Data for this task:
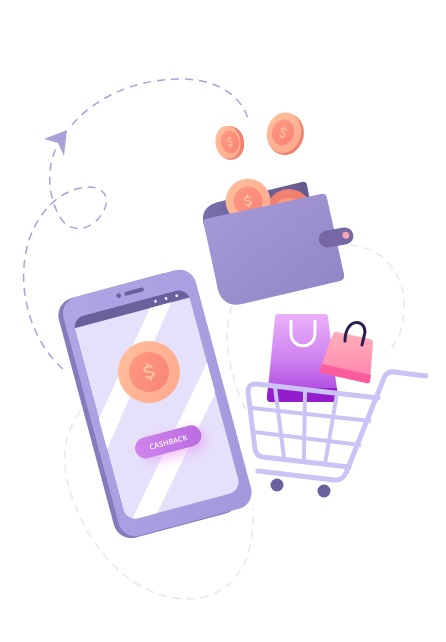
<!DOCTYPE html>
<html lang="en">
<head>
<meta charset="utf-8">
<title>Cashback illustration</title>
<style>
:root {
  --paper: #ffffff;
  --lavender: #a99fe0;
  --lavender-dark: #857bbd;
  --plum: #6b5f9c;
  --screen: #e6e1fb;
  --cart: #cbc2f5;
  --trail: #a9a1d8;
  --trail-soft: #e6e6ea;
  --coin-edge: #f0806f;
  --coin-mark: #ffc3a4;
  --ink: #2b1d52;
}
html, body { margin: 0; background: var(--paper); overflow: hidden; }
.artwork { display: block; width: 446px; height: 642px; }
.trail { fill: none; stroke: var(--trail); stroke-width: 1.5; stroke-dasharray: 8 6; }
.trail-soft { fill: none; stroke: var(--trail-soft); stroke-width: 1.4; stroke-dasharray: 8 6; }
.plane { fill: var(--trail); }
.coin-edge { fill: var(--coin-edge); }
.coin-mark { fill: none; stroke: var(--coin-mark); stroke-width: 2; stroke-linecap: round; }
.cart-line { fill: none; stroke: var(--cart); stroke-width: 5; stroke-linecap: round; stroke-linejoin: round; }
.cart-grid { fill: none; stroke: var(--cart); stroke-width: 4; }
.wheel { fill: var(--plum); }
.button-label { font: 600 7.6px "Open Sans", "Noto Sans", sans-serif; fill: var(--paper); text-anchor: middle; }
</style>
</head>
<body>
<svg class="artwork" viewBox="0 0 446 642" role="img" aria-label="Phone with a cashback button, wallet with coins and a shopping cart">
  <defs>
    <linearGradient id="coin-rim" x1="0" y1="0" x2="1" y2="1">
      <stop offset="0" stop-color="#ffc09c"/><stop offset="1" stop-color="#ffa78c"/>
    </linearGradient>
    <linearGradient id="coin-core" x1="0" y1="0" x2="1" y2="1">
      <stop offset="0" stop-color="#ff9a80"/><stop offset="1" stop-color="#f98476"/>
    </linearGradient>
    <linearGradient id="phone-face" x1="0" y1="0" x2="1" y2="1">
      <stop offset="0" stop-color="#b0a6e6"/><stop offset="1" stop-color="#a298dc"/>
    </linearGradient>
    <linearGradient id="wallet-face" x1="0" y1="0" x2="1" y2="1">
      <stop offset="0" stop-color="#a89bd9"/><stop offset="1" stop-color="#9184c4"/>
    </linearGradient>
    <linearGradient id="wallet-back" x1="0" y1="0" x2="1" y2="0">
      <stop offset="0" stop-color="#7a6eac"/><stop offset="1" stop-color="#66598f"/>
    </linearGradient>
    <linearGradient id="button-fill" x1="0" y1="0" x2="1" y2="0">
      <stop offset="0" stop-color="#cf84ec"/><stop offset="1" stop-color="#bb6ce2"/>
    </linearGradient>
    <linearGradient id="violet-bag" x1="0" y1="0" x2="0" y2="1">
      <stop offset="0" stop-color="#eab0fb"/><stop offset=".5" stop-color="#cf84f0"/><stop offset="1" stop-color="#a83bdc"/>
    </linearGradient>
    <linearGradient id="pink-bag" x1="0" y1="0" x2="0" y2="1">
      <stop offset="0" stop-color="#ffb0b8"/><stop offset="1" stop-color="#ff82b0"/>
    </linearGradient>
    <filter id="glow" x="-50%" y="-100%" width="200%" height="300%"><feGaussianBlur stdDeviation="6"/></filter>
    <clipPath id="screen-area"><rect x="-58" y="-104" width="119" height="210" rx="12"/></clipPath>
    <clipPath id="wallet-opening"><path d="M190 160H330V194L206 223Z"/></clipPath>
    <path id="dollar" d="M4 -4C3 -6 -4 -6 -4 -3C-4 1 4 -1 4 3C4 6 -3 6 -4 4M0 -8V-5.500M0 5.500V8"/>
    <g id="coin">
      <circle r="31" fill="url(#coin-rim)"/>
      <circle r="20" fill="url(#coin-core)"/>
      <use href="#dollar" class="coin-mark"/>
    </g>
  </defs>

  <g id="trails">
    <path class="trail-soft" d="M80 412C58 440 62 478 78 512C98 560 140 598 185 599C226 600 256 570 253 508"/>
    <path class="trail-soft" d="M232 306C222 332 228 374 247 412"/>
    <path class="trail-soft" d="M350 245C384 248 404 274 404 304C404 328 398 344 386 352"/>
    <path class="trail" d="M63 369C30 340 18 290 26 252C34 212 62 188 88 187C108 187 110 202 102 214C92 230 72 234 62 220C48 200 46 170 56 148"/>
    <path class="trail" d="M72 125C98 94 142 78 184 79C220 80 244 98 249 123"/>
    <path class="plane" d="M67 130L44 139L58 143L64 156Z"/>
  </g>

  <g id="flying-coins">
    <g transform="translate(229 142) rotate(-8)">
      <ellipse class="coin-edge" cx="1" cy="1" rx="14" ry="17"/>
      <ellipse cx="-1" rx="12.500" ry="16.500" fill="url(#coin-rim)"/>
      <ellipse cx="1" rx="9" ry="11.500" fill="url(#coin-core)"/>
      <use href="#dollar" class="coin-mark" transform="translate(1 0) scale(.5 .65)"/>
    </g>
    <g transform="translate(285 133) rotate(14)">
      <ellipse class="coin-edge" cx="1" cy="1" rx="18" ry="21"/>
      <ellipse cx="-1" rx="17" ry="20.500" fill="url(#coin-rim)"/>
      <ellipse cx="-2" rx="11" ry="13" fill="url(#coin-core)"/>
      <use href="#dollar" class="coin-mark" transform="translate(-2 0) scale(.6 .75)"/>
    </g>
  </g>

  <g id="wallet">
    <path d="M203 222C202 210 208 205 218 202L302 182Q306 181 307 185L311 206L206 232Z" fill="url(#wallet-back)"/>
    <g clip-path="url(#wallet-opening)">
      <circle class="coin-edge" cx="289" cy="212" r="23"/>
      <circle cx="288" cy="214" r="16" fill="#ff9a80"/>
      <use href="#coin" transform="translate(248 201) rotate(-8) scale(.72)"/>
    </g>
    <path d="M203 220Q206 219 214 217L321 194Q326 193 327 198L344 274Q345 280 340 281L242 304C230 307 221 301 218 290Z" fill="url(#wallet-face)"/>
    <g transform="rotate(-10 336 237)">
      <path d="M327 229H345A8.500 8.500 0 0 1 345 246H327A8.500 8.500 0 0 1 327 229Z" fill="#7668a5"/>
      <circle cx="346" cy="237" r="3.500" fill="#f5a3b5"/>
    </g>
  </g>

  <g id="phone" transform="translate(155 404) rotate(-15)">
    <rect x="-71" y="-124" width="130" height="248" rx="18" fill="var(--lavender-dark)"/>
    <rect x="-66" y="-124" width="137" height="247" rx="17" fill="url(#phone-face)"/>
    <g clip-path="url(#screen-area)">
      <rect x="-58" y="-104" width="119" height="210" fill="var(--plum)"/>
      <rect x="-58" y="-94" width="121" height="202" fill="var(--screen)"/>
      <path d="M20 -94H42L-60 34V2Z" fill="var(--paper)"/>
      <path d="M62 -28V4L-28 108H-54Z" fill="var(--paper)"/>
    </g>
    <rect x="-1" y="-116" width="20" height="4" rx="2" fill="var(--plum)"/>
    <circle cx="-7" cy="-114" r="2.300" fill="var(--plum)"/>
    <g fill="var(--screen)">
      <circle cx="27" cy="-99" r="1.500"/><circle cx="38" cy="-99" r="1.500"/><circle cx="49" cy="-99" r="1.500"/>
    </g>
    <use href="#coin" transform="translate(2.500 -32.500)"/>
    <rect x="-24" y="34" width="64" height="22" rx="11" fill="#e59af0" opacity=".6" filter="url(#glow)"/>
    <rect x="-31" y="29.500" width="68" height="21" rx="10.500" fill="url(#button-fill)"/>
    <text class="button-label" x="3" y="43" textLength="39" lengthAdjust="spacingAndGlyphs">CASHBACK</text>
  </g>

  <g id="shopping-bags">
    <path d="M278 314H325Q328 314 328 317L338 398Q338 402 334 402H271Q267 402 267 398L275 317Q275 314 278 314Z" fill="url(#violet-bag)"/>
    <path d="M268 388H337L338 398Q338 402 334 402H271Q267 402 267 398Z" fill="#931ccb"/>
    <path d="M291 321V333C291 350 315 350 315 333V321" fill="none" stroke="#ffffff" stroke-width="3" stroke-linecap="round"/>
    <path d="M337 332L370 339Q373 340 373 343L370 381Q370 384 366 383L322 373Q319 372 320 369L333 334Q334 331 337 332Z" fill="url(#pink-bag)"/>
    <path d="M322 364L371 375L370 381Q370 384 366 383L322 373Q319 372 320 369Z" fill="#fb5c9c"/>
    <path d="M345 341C345 318 365 318 365 332L362 345" fill="none" stroke="var(--ink)" stroke-width="3" stroke-linecap="round"/>
  </g>

  <g id="shopping-cart">
    <path class="cart-grid" d="M275 387L284 458M305 390L304 461M337 394L325 464M251 408L371 421M254 432L361 445"/>
    <path class="cart-line" d="M426 376L394 372Q387 371 384 378L346 473Q342 481 334 480L258 471"/>
    <path class="cart-line" d="M378 398L257 384Q248 383 248 392L255 449Q256 456 263 457L349 467"/>
    <circle class="wheel" cx="277" cy="485" r="6.500"/>
    <circle class="wheel" cx="324" cy="491" r="6.500"/>
  </g>
</svg>
</body>
</html>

Work to complete:
The answer must be an exact copy of the lines above, from the start of the records through the line with "--trail: #a9a1d8;", and of nothing else; no pictures belong in it.

Output of the exercise:
<!DOCTYPE html>
<html lang="en">
<head>
<meta charset="utf-8">
<title>Cashback illustration</title>
<style>
:root {
  --paper: #ffffff;
  --lavender: #a99fe0;
  --lavender-dark: #857bbd;
  --plum: #6b5f9c;
  --screen: #e6e1fb;
  --cart: #cbc2f5;
  --trail: #a9a1d8;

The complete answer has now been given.